§ Exercise
Scan the records for "sans". Report each line that includes it.

(Document images with source code)
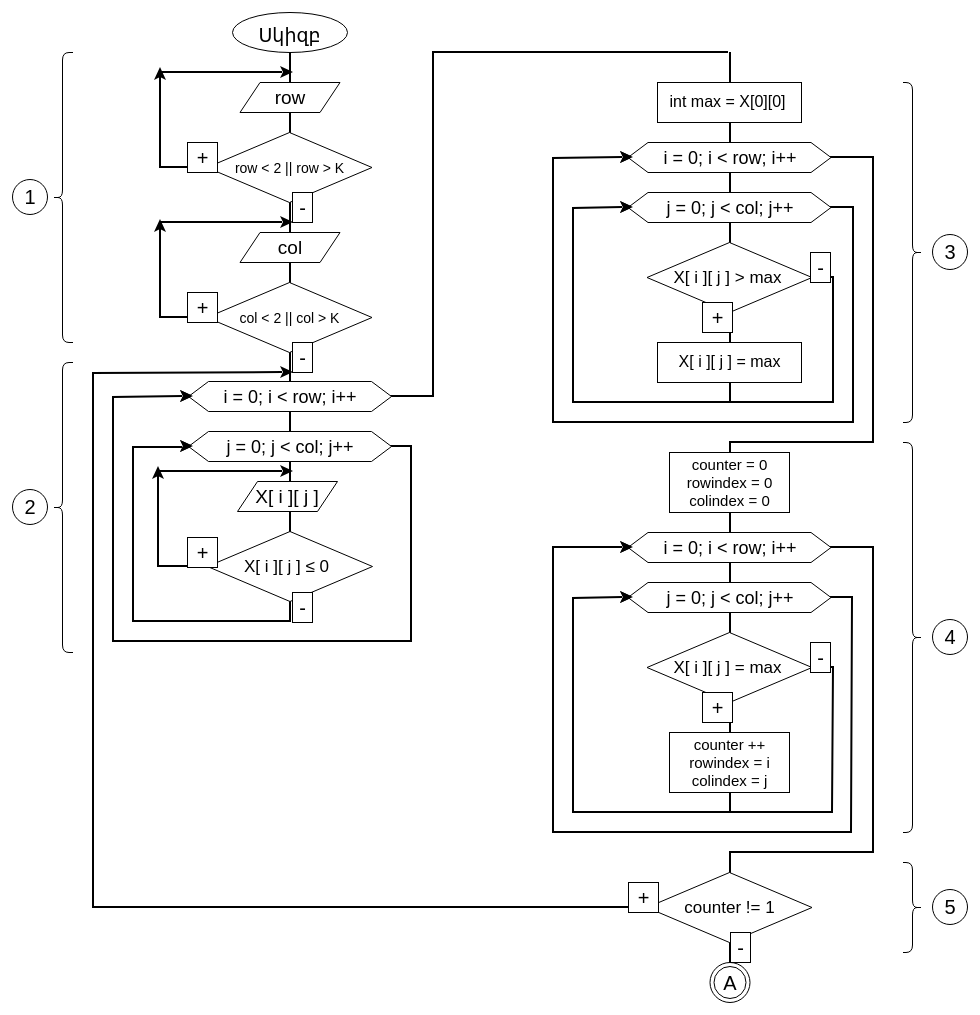
<!DOCTYPE html>
<html lang="hy">
<head>
<meta charset="utf-8">
<title>Flowchart</title>
<style>
:root { --ink: #000; --paper: #fff; }
* { box-sizing: border-box; }
html, body { margin: 0; background: var(--paper); }
body { overflow: hidden; }
.chart {
  position: relative; width: 980px; height: 1015px; overflow: hidden;
  background: var(--paper); color: var(--ink);
  font-family: "Liberation Sans", sans-serif;
}
.drawing { position: absolute; left: 0; top: 0; display: block; }
.connectors { fill: none; stroke: var(--ink); stroke-width: 2; }
.arrows { fill: var(--ink); }
.shapes { fill: var(--paper); stroke: var(--ink); stroke-width: 1; }
.braces { fill: none; stroke: var(--ink); stroke-width: 1; }

.node {
  position: absolute; left: var(--x); top: var(--y);
  display: flex; align-items: center; justify-content: center;
  text-align: center; white-space: pre; line-height: 1;
}
.start { width: 115px; height: 40px; padding-top: 4px; font: 19px/1 "DejaVu Sans", sans-serif; }
.input { width: 100px; height: 30px; font-size: 19px; }
.loop { width: 204px; height: 30px; font-size: 18px; }
.decision { width: 165px; height: 70px; font-size: 17px; }
.limit { font-size: 14px; }
.process { width: 145px; height: 41px; font-size: 16px; }
.block { width: 121px; height: 61px; font-size: 15px; line-height: 18px; }
.process, .block, .sign, .step { border: 1px solid var(--ink); background: var(--paper); }
.sign { height: 31px; font-size: 20px; }
.yes { width: 31px; }
.no { width: 21px; }
.step { width: 36px; height: 36px; border-radius: 50%; font-size: 20px; }
.end { width: 40px; height: 40px; font-size: 20px; }
</style>
</head>
<body>
<main class="chart">
  <svg class="drawing" width="980" height="1015" viewBox="0 0 980 1015" aria-hidden="true">
    <defs>
      <path id="arrow" d="M0 0L-13 -6L-10 0L-13 6Z"/>
      <path id="hexagon" d="M0 15L20 0H183L203 15L183 30H20Z"/>
      <path id="diamond" d="M0 35L82.5 0L165 35L82.5 70Z"/>
      <path id="slant" d="M20 0H100L80 30H0Z"/>
    </defs>

    <g class="connectors">
      <path d="M290 52V602"/>
      <path d="M200 167H160V76M160 72H282"/>
      <path d="M200 317H160V228M160 222H282"/>
      <path d="M200 566H158V476M158 471H282"/>
      <path d="M290 600V621H133V447H182"/>
      <path d="M390 446H411V641H113V397L182 396"/>
      <path d="M390 396H433V52H728"/>
      <path d="M730 52V402"/>
      <path d="M812 277H833V402H573V208L622 207"/>
      <path d="M830 207H853V422H553V158L622 157"/>
      <path d="M830 157H873V442H730V812"/>
      <path d="M812 667H833L832 812H573V598L622 597"/>
      <path d="M830 597H852L851 832H553V547H622"/>
      <path d="M830 547H873V852H730V964"/>
      <path d="M640 907H93V373L282 372"/>
    </g>

    <g class="arrows">
      <use href="#arrow" x="293" y="72"/>
      <use href="#arrow" x="293" y="222"/>
      <use href="#arrow" x="293" y="372"/>
      <use href="#arrow" x="293" y="471"/>
      <use href="#arrow" x="193" y="396"/>
      <use href="#arrow" x="193" y="446"/>
      <use href="#arrow" x="633" y="157"/>
      <use href="#arrow" x="633" y="207"/>
      <use href="#arrow" x="633" y="547"/>
      <use href="#arrow" x="633" y="597"/>
      <use href="#arrow" transform="translate(160 67) rotate(-90)"/>
      <use href="#arrow" transform="translate(160 219) rotate(-90)"/>
      <use href="#arrow" transform="translate(158 466) rotate(-90)"/>
    </g>

    <g class="shapes">
      <ellipse cx="290" cy="32.5" rx="57.5" ry="20"/>
      <use href="#slant" x="240" y="82.5"/>
      <use href="#slant" x="240" y="232.5"/>
      <use href="#slant" x="237.5" y="481.5"/>
      <use href="#diamond" x="207" y="132.5"/>
      <use href="#diamond" x="207" y="282.5"/>
      <use href="#diamond" x="207.5" y="531.5"/>
      <use href="#diamond" x="647" y="242.5"/>
      <use href="#diamond" x="647" y="632.5"/>
      <use href="#diamond" x="647" y="872.5"/>
      <use href="#hexagon" x="188.5" y="381.5"/>
      <use href="#hexagon" x="188.5" y="431.5"/>
      <use href="#hexagon" x="628" y="142.5"/>
      <use href="#hexagon" x="628" y="192.5"/>
      <use href="#hexagon" x="628" y="532.5"/>
      <use href="#hexagon" x="628" y="582.5"/>
      <circle cx="730" cy="982.5" r="20"/>
      <circle cx="730" cy="982.5" r="16"/>
    </g>

    <g class="arrows">
      <use href="#arrow" x="193" y="396"/>
      <use href="#arrow" x="193" y="446"/>
      <use href="#arrow" x="633" y="157"/>
      <use href="#arrow" x="633" y="207"/>
      <use href="#arrow" x="633" y="547"/>
      <use href="#arrow" x="633" y="597"/>
    </g>

    <g class="braces">
      <path d="M73 52.5H69Q62.5 52.5 62.5 60V190Q62.5 197.5 58 197.5H54H58Q62.5 197.5 62.5 205V335Q62.5 342.5 69 342.5H73"/>
      <path d="M73 362.5H69Q62.5 362.5 62.5 370V500Q62.5 507.5 58 507.5H54H58Q62.5 507.5 62.5 515V645Q62.5 652.5 69 652.5H73"/>
      <path d="M903 82.5H906Q912.5 82.5 912.5 90V245Q912.5 252.5 917 252.5H921H917Q912.5 252.5 912.5 260V415Q912.5 422.5 906 422.5H903"/>
      <path d="M903 442.5H906Q912.5 442.5 912.5 450V630Q912.5 637.5 917 637.5H921H917Q912.5 637.5 912.5 645V825Q912.5 832.5 906 832.5H903"/>
      <path d="M903 862.5H906Q912.5 862.5 912.5 870V900Q912.5 907.5 917 907.5H921H917Q912.5 907.5 912.5 915V945Q912.5 952.5 906 952.5H903"/>
    </g>
  </svg>

  <!-- Step numbers -->
  <div class="node step" style="--x:12px;--y:179px">1</div>
  <div class="node step" style="--x:12px;--y:489px">2</div>
  <div class="node step" style="--x:932px;--y:234px">3</div>
  <div class="node step" style="--x:932px;--y:619px">4</div>
  <div class="node step" style="--x:932px;--y:889px">5</div>

  <!-- Step 1: matrix size -->
  <div class="node start" style="--x:232px;--y:13px">Սկիզբ</div>
  <div class="node input" style="--x:240px;--y:82px">row</div>
  <div class="node decision limit" style="--x:207px;--y:133px">row &lt; 2 || row &gt; K</div>
  <div class="node sign yes" style="--x:187px;--y:142px">+</div>
  <div class="node sign no" style="--x:292px;--y:192px">-</div>
  <div class="node input" style="--x:240px;--y:232px">col</div>
  <div class="node decision limit" style="--x:207px;--y:283px">col &lt; 2 || col &gt; K</div>
  <div class="node sign yes" style="--x:187px;--y:292px">+</div>
  <div class="node sign no" style="--x:292px;--y:342px">-</div>

  <!-- Step 2: matrix input -->
  <div class="node loop" style="--x:188px;--y:382px">i = 0; i &lt; row; i++</div>
  <div class="node loop" style="--x:188px;--y:432px">j = 0; j &lt; col; j++</div>
  <div class="node input" style="--x:237px;--y:481px">X[ i ][ j ]</div>
  <div class="node decision" style="--x:204px;--y:531px">X[ i ][ j ] ≤ 0</div>
  <div class="node sign yes" style="--x:187px;--y:537px">+</div>
  <div class="node sign no" style="--x:292px;--y:592px">-</div>

  <!-- Step 3: maximum -->
  <div class="node process" style="--x:657px;--y:82px;padding-right:4px;padding-bottom:2px">int max = X[0][0]</div>
  <div class="node loop" style="--x:628px;--y:143px">i = 0; i &lt; row; i++</div>
  <div class="node loop" style="--x:628px;--y:193px">j = 0; j &lt; col; j++</div>
  <div class="node decision" style="--x:645px;--y:242px">X[ i ][ j ] &gt; max</div>
  <div class="node sign no" style="--x:810px;--y:252px">-</div>
  <div class="node sign yes" style="--x:702px;--y:302px">+</div>
  <div class="node process" style="--x:657px;--y:342px;padding-bottom:2px">X[ i ][ j ] = max</div>

  <!-- Step 4: counting -->
  <div class="node block" style="--x:669px;--y:452px">counter = 0
rowindex = 0
colindex = 0</div>
  <div class="node loop" style="--x:628px;--y:533px">i = 0; i &lt; row; i++</div>
  <div class="node loop" style="--x:628px;--y:583px">j = 0; j &lt; col; j++</div>
  <div class="node decision" style="--x:645px;--y:632px">X[ i ][ j ] = max</div>
  <div class="node sign no" style="--x:810px;--y:642px">-</div>
  <div class="node sign yes" style="--x:702px;--y:692px">+</div>
  <div class="node block" style="--x:669px;--y:732px">counter ++
rowindex = i
colindex = j</div>

  <!-- Step 5: uniqueness check -->
  <div class="node decision" style="--x:647px;--y:872px">counter != 1</div>
  <div class="node sign yes" style="--x:628px;--y:882px">+</div>
  <div class="node sign no" style="--x:730px;--y:932px">-</div>
  <div class="node end" style="--x:710px;--y:963px">A</div>
</main>
</body>
</html>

§ Response to this task
  font-family: "Liberation Sans", sans-serif;
.start { width: 115px; height: 40px; padding-top: 4px; font: 19px/1 "DejaVu Sans", sans-serif; }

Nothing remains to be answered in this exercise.